“The eastern diamondback rattlesnake is threatened over much of its range, and if one turned up in my back yard, I'd relocate it.”
“Our opinion of the rattlesnake is very close to the Egyptian opinion of the cat.”
“Abstract: A distinctive new species of rattlesnake is described from the western versant of the Sierra Madre del Sur of Guerrero, Mexico.”
“If you go into a church you will be forced to worship both the Virgin of Guadalupe and the Snake God, and being bitten by a rattlesnake is part of communion.”

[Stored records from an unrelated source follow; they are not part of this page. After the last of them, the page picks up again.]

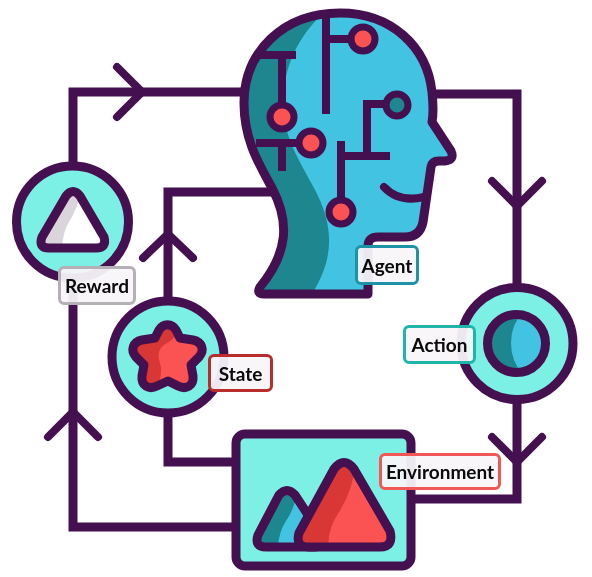
<!DOCTYPE html>
<html lang="en">
<head>
<meta charset="utf-8">
<title>Reinforcement learning loop</title>
<style>
:root {
  --ink: #45104f;
  --mint: #7df0e6;
  --blue: #42c3e2;
  --teal: #1d868f;
  --red: #fb5353;
  --crimson: #d93636;
  --grey: #d9d5da;
  --label-bg: rgba(248, 246, 249, 0.94);
}
* { box-sizing: border-box; }
html, body { margin: 0; overflow: hidden; background: #fff; }
.diagram { position: relative; width: 592px; height: 577px; overflow: hidden; background: #fff; }
.drawing { position: absolute; inset: 0; display: block; }
.outline { stroke: var(--ink); stroke-width: 9; stroke-linejoin: round; stroke-linecap: round; }
.line { fill: none; stroke: var(--ink); stroke-width: 9; }
.arrow { fill: none; stroke: var(--ink); stroke-width: 8; stroke-linecap: round; }
.circuit { fill: none; stroke: var(--ink); stroke-width: 8; }
.pin { stroke: var(--ink); stroke-width: 7; fill: var(--red); }
.label {
  position: absolute; display: flex; align-items: center; justify-content: center;
  border: 3px solid; border-radius: 6px; background: var(--label-bg);
  font: 700 19px/1 Lato, "Open Sans", sans-serif; color: #0b0b0b; white-space: nowrap;
}
.label-reward { left: 58px; top: 266px; width: 78px; height: 39px; border-color: #b5b0b6; }
.label-state { left: 208px; top: 354px; width: 65px; height: 38px; border-color: #b92d2d; }
.label-agent { left: 355px; top: 245px; width: 64px; height: 40px; border-color: #1f93a6; }
.label-action { left: 403px; top: 325px; width: 73px; height: 39px; border-color: #1fb5ab; }
.label-environment { left: 379px; top: 453px; width: 122px; height: 37px; border-color: #f25757; }
</style>
</head>
<body>
<main class="diagram">
  <svg class="drawing" width="592" height="577" viewBox="0 0 592 577" aria-hidden="true">
    <defs>
      <path id="head-shape" d="M340 13C283 13 244 52 244 103C244 140 259 164 272 188C290 222 288 253 260 287Q256 294 264 294H368V246Q368 237 378 237H405Q420 237 423 222L431 167Q432 161 439 161H445Q455 160 451 151L432 122C434 112 433 102 432 92C427 46 391 13 340 13Z"/>
      <path id="star-shape" d="M159 330C163 323 172 323 176 330L180 338L193 340C202 342 205 350 199 357L191 365L193 376C194 386 186 390 178 386L168 381L157 386C149 390 141 386 142 376L144 365L136 357C130 350 133 342 142 340L155 338Z"/>
      <path id="triangle-shape" d="M66 196Q73 187 80 196L104 237Q107 248 96 248H49Q38 248 42 237Z"/>
      <path id="small-peak" d="M279 495Q287 486 295 495L322 536Q325 547 314 547H266Q254 547 258 535Z"/>
      <path id="big-peak" d="M334 469Q344 456 354 469L390 531Q394 547 380 547H309Q295 547 299 533Z"/>
      <clipPath id="head-clip"><use href="#head-shape"/></clipPath>
      <clipPath id="star-clip"><use href="#star-shape"/></clipPath>
      <clipPath id="triangle-clip"><use href="#triangle-shape"/></clipPath>
      <clipPath id="small-peak-clip"><use href="#small-peak"/></clipPath>
      <clipPath id="big-peak-clip"><use href="#big-peak"/></clipPath>
      <clipPath id="action-clip"><circle cx="516.500" cy="343.500" r="30"/></clipPath>
    </defs>

    <g id="connectors">
      <path class="line" d="M73 170V92H248"/>
      <path class="line" d="M236 527H73V275"/>
      <path class="line" d="M168 305V192H276"/>
      <path class="line" d="M168 408V462H236"/>
      <path class="line" d="M430 94H517V290"/>
      <path class="line" d="M517 398V499H410"/>
    </g>
    <g id="arrowheads">
      <path class="arrow" d="M117 67L142 92L117 117"/>
      <path class="arrow" d="M48 437L73 412L98 437"/>
      <path class="arrow" d="M143 258L168 234L193 258"/>
      <path class="arrow" d="M492 181L517 206L542 181"/>
      <path class="arrow" d="M492 437L517 462L542 437"/>
    </g>

    <g id="agent-head">
      <use href="#head-shape" fill="var(--blue)"/>
      <path clip-path="url(#head-clip)" fill="var(--teal)" d="M230 0H340C304 24 283 62 283 103C283 136 299 160 314 188C336 229 334 262 308 300H230Z"/>
      <use href="#head-shape" class="outline" fill="none"/>
      <g class="circuit">
        <path d="M326 14V114"/>
        <path d="M326 39H352"/>
        <path d="M260 55H296M282 55V106"/>
        <path d="M256 143H300M282 143V171"/>
        <path d="M341 200V141M341 156H390M367 156V104H386" />
        <path d="M384 187Q399 203 424 197" stroke-linecap="round"/>
      </g>
      <circle class="pin" cx="363" cy="39" r="12"/>
      <circle class="pin" cx="282" cy="117" r="12"/>
      <circle class="pin" cx="311" cy="143" r="12"/>
      <circle class="pin" cx="341" cy="212" r="12"/>
      <circle class="pin" cx="397" cy="105" r="11" style="fill: var(--teal)"/>
    </g>

    <g id="reward-node">
      <circle class="outline" cx="72.500" cy="222" r="56" fill="var(--mint)"/>
      <use href="#triangle-shape" fill="#fff"/>
      <path clip-path="url(#triangle-clip)" fill="var(--grey)" d="M36 180H84Q80 204 69 222Q62 233 62 252H36Z"/>
      <use href="#triangle-shape" class="outline" fill="none" stroke-width="8"/>
    </g>

    <g id="state-node">
      <circle class="outline" cx="168" cy="357" r="56" fill="var(--mint)"/>
      <use href="#star-shape" fill="var(--red)"/>
      <path clip-path="url(#star-clip)" fill="var(--crimson)" d="M125 318H181Q180 336 167 343Q155 349 160 363Q164 376 154 392H125Z"/>
      <use href="#star-shape" class="outline" fill="none"/>
    </g>

    <g id="action-node">
      <circle class="outline" cx="517" cy="343.500" r="56" fill="var(--mint)"/>
      <circle cx="516.500" cy="343.500" r="29" fill="var(--blue)"/>
      <path clip-path="url(#action-clip)" fill="var(--teal)" d="M480 310H526Q511 322 511 343Q511 364 526 377H480Z"/>
      <circle class="outline" cx="516.500" cy="343.500" r="29" fill="none"/>
    </g>

    <g id="environment-node">
      <rect class="outline" x="236" y="434" width="175" height="132" rx="9" fill="var(--mint)"/>
      <use href="#small-peak" fill="var(--blue)"/>
      <path clip-path="url(#small-peak-clip)" fill="var(--teal)" d="M250 480H299Q297 505 286 521Q278 533 278 550H250Z"/>
      <use href="#small-peak" class="outline" fill="none"/>
      <use href="#big-peak" fill="var(--red)"/>
      <path clip-path="url(#big-peak-clip)" fill="var(--crimson)" d="M290 455H357Q354 489 339 512Q326 531 329 550H290Z"/>
      <use href="#big-peak" class="outline" fill="none"/>
    </g>
  </svg>

  <div class="label label-reward">Reward</div>
  <div class="label label-state">State</div>
  <div class="label label-agent">Agent</div>
  <div class="label label-action">Action</div>
  <div class="label label-environment">Environment</div>
</main>
</body>
</html>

“SENEKA SNAKE ROOT -- (Polygola Senega.) [OOYER-LEG.] The stalk of this plant grows about a foot high, upright and branched; its leaves are somewhat oval and pointed; flowers white; the root is variously bent and twisted, rough and of a jointy appearance, thought to bear some resemblance to the tail of a rattle snake; hence it is sometimes called rattlesnake root; several opinions have been given”
The Cherokee Physician, or Indian Guide to Health, as Given by Richard Foreman, a Cherokee Doctor; Comprising a Brief View of Anatomy, With General Rules for Preserving Health without the Use of Medicines. The Diseases of the U. States, with Their Symptoms, Causes, and Means of Prevention, are Treated on in a Satisfactory Manner. It Also Contains a Description of a Variety of Herbs and Roots, Many of which are not Explained in Any Other Book, and their Medical Virtues have Hitherto been Unknown to the Whites; To which is Added a Short Dispensatory.
“Lastly, some friendly advice: when the rattlesnake is rattling, it’s usually not a good idea to go poking it with a stick.”
These user-created lists contain the word ‘rattlesnake’.
List of as many pea and bean varieties as I can cook up - mostly common names.
Lions and Tigers and Bears, oh my!
Just kidding. Kind of.
My big word list.
reptiiles,eggs scales crocodiles chameleons lizards snakes pythons turtles reptiles dinosaurs alligators
Looking for tweets for rattlesnake.